  • 1: guidance or supervision of action or conduct : management
  • 2. archaic : superscription
  • 3a : an explicit instruction : order
b : assistance in pointing out the proper route —usually used in plural <asked for directions to the beach>
  • 4: the line or course on which something is moving or is aimed to move or along which something is pointing or facing
  • 5. archaic : directorate
  • 6a : a channel or direct course of thought or action
b : tendency, trend
c : a guiding, governing, or motivating purpose
b : a word, phrase, or sign indicating the appropriate tempo, mood, or intensity of a passage or movement in music

For lessons on the related topic of Guidance, follow this link.

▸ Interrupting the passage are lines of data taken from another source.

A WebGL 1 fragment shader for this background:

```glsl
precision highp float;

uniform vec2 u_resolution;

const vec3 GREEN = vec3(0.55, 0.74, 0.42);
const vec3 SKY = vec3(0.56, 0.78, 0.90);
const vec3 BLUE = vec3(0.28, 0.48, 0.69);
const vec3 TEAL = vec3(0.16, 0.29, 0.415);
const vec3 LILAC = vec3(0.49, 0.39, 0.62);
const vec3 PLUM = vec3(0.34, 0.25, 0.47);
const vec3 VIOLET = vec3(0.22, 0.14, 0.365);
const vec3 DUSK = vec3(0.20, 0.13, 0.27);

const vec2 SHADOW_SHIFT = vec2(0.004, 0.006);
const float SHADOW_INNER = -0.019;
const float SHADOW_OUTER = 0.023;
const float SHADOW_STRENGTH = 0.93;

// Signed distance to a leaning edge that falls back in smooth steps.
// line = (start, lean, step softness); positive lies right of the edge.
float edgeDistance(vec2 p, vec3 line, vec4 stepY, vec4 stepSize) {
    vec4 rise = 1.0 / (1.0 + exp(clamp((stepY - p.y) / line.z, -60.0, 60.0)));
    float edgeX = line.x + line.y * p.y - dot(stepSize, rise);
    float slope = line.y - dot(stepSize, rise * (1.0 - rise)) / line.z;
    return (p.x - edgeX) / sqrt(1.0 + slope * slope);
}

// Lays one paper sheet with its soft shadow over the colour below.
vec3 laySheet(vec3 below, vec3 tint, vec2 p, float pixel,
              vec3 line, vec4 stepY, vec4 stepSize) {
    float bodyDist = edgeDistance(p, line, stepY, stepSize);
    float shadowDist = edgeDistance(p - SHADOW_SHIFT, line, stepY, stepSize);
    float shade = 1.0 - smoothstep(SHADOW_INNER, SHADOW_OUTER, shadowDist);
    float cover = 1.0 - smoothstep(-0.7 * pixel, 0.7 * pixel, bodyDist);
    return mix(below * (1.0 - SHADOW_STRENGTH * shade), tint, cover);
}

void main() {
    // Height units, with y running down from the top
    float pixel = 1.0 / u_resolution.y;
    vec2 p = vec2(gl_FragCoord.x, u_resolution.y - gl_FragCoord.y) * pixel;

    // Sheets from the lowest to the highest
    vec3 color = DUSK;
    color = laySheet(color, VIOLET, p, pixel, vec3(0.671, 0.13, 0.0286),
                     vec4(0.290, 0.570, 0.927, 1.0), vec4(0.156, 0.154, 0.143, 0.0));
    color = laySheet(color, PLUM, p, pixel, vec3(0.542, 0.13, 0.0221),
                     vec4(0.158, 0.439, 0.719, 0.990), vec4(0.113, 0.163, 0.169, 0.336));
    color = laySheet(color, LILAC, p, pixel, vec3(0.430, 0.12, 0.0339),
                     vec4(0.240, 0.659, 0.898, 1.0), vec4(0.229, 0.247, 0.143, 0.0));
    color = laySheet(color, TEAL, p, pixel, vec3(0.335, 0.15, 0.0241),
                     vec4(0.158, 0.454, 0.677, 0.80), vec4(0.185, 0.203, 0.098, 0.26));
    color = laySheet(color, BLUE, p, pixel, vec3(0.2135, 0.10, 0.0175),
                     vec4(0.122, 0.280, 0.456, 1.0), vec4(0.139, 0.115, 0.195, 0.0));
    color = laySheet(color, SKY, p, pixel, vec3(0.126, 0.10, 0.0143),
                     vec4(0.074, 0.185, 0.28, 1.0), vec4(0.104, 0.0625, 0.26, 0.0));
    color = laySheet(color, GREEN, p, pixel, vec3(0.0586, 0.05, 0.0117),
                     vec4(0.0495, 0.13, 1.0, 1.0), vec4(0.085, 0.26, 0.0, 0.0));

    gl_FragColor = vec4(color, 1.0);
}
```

Direction is the information contained in the relative position of one point with respect to another point without the distance information. Directions may be either relative to some indicated reference (the violins in a full orchestra are typically seated to the left of the conductor), or absolute according to some previously agreed upon frame of reference (New York City lies due west of Madrid). Direction is often indicated manually by an extended index finger or written as an arrow. On a vertically oriented sign representing a horizontal plane, such as a road sign, "forward" is usually indicated by an upward arrow. Mathematically, direction may be uniquely specified by a unit vector in a given basis, or equivalently by the angles made by the most direct path with respect to a specified set of axes.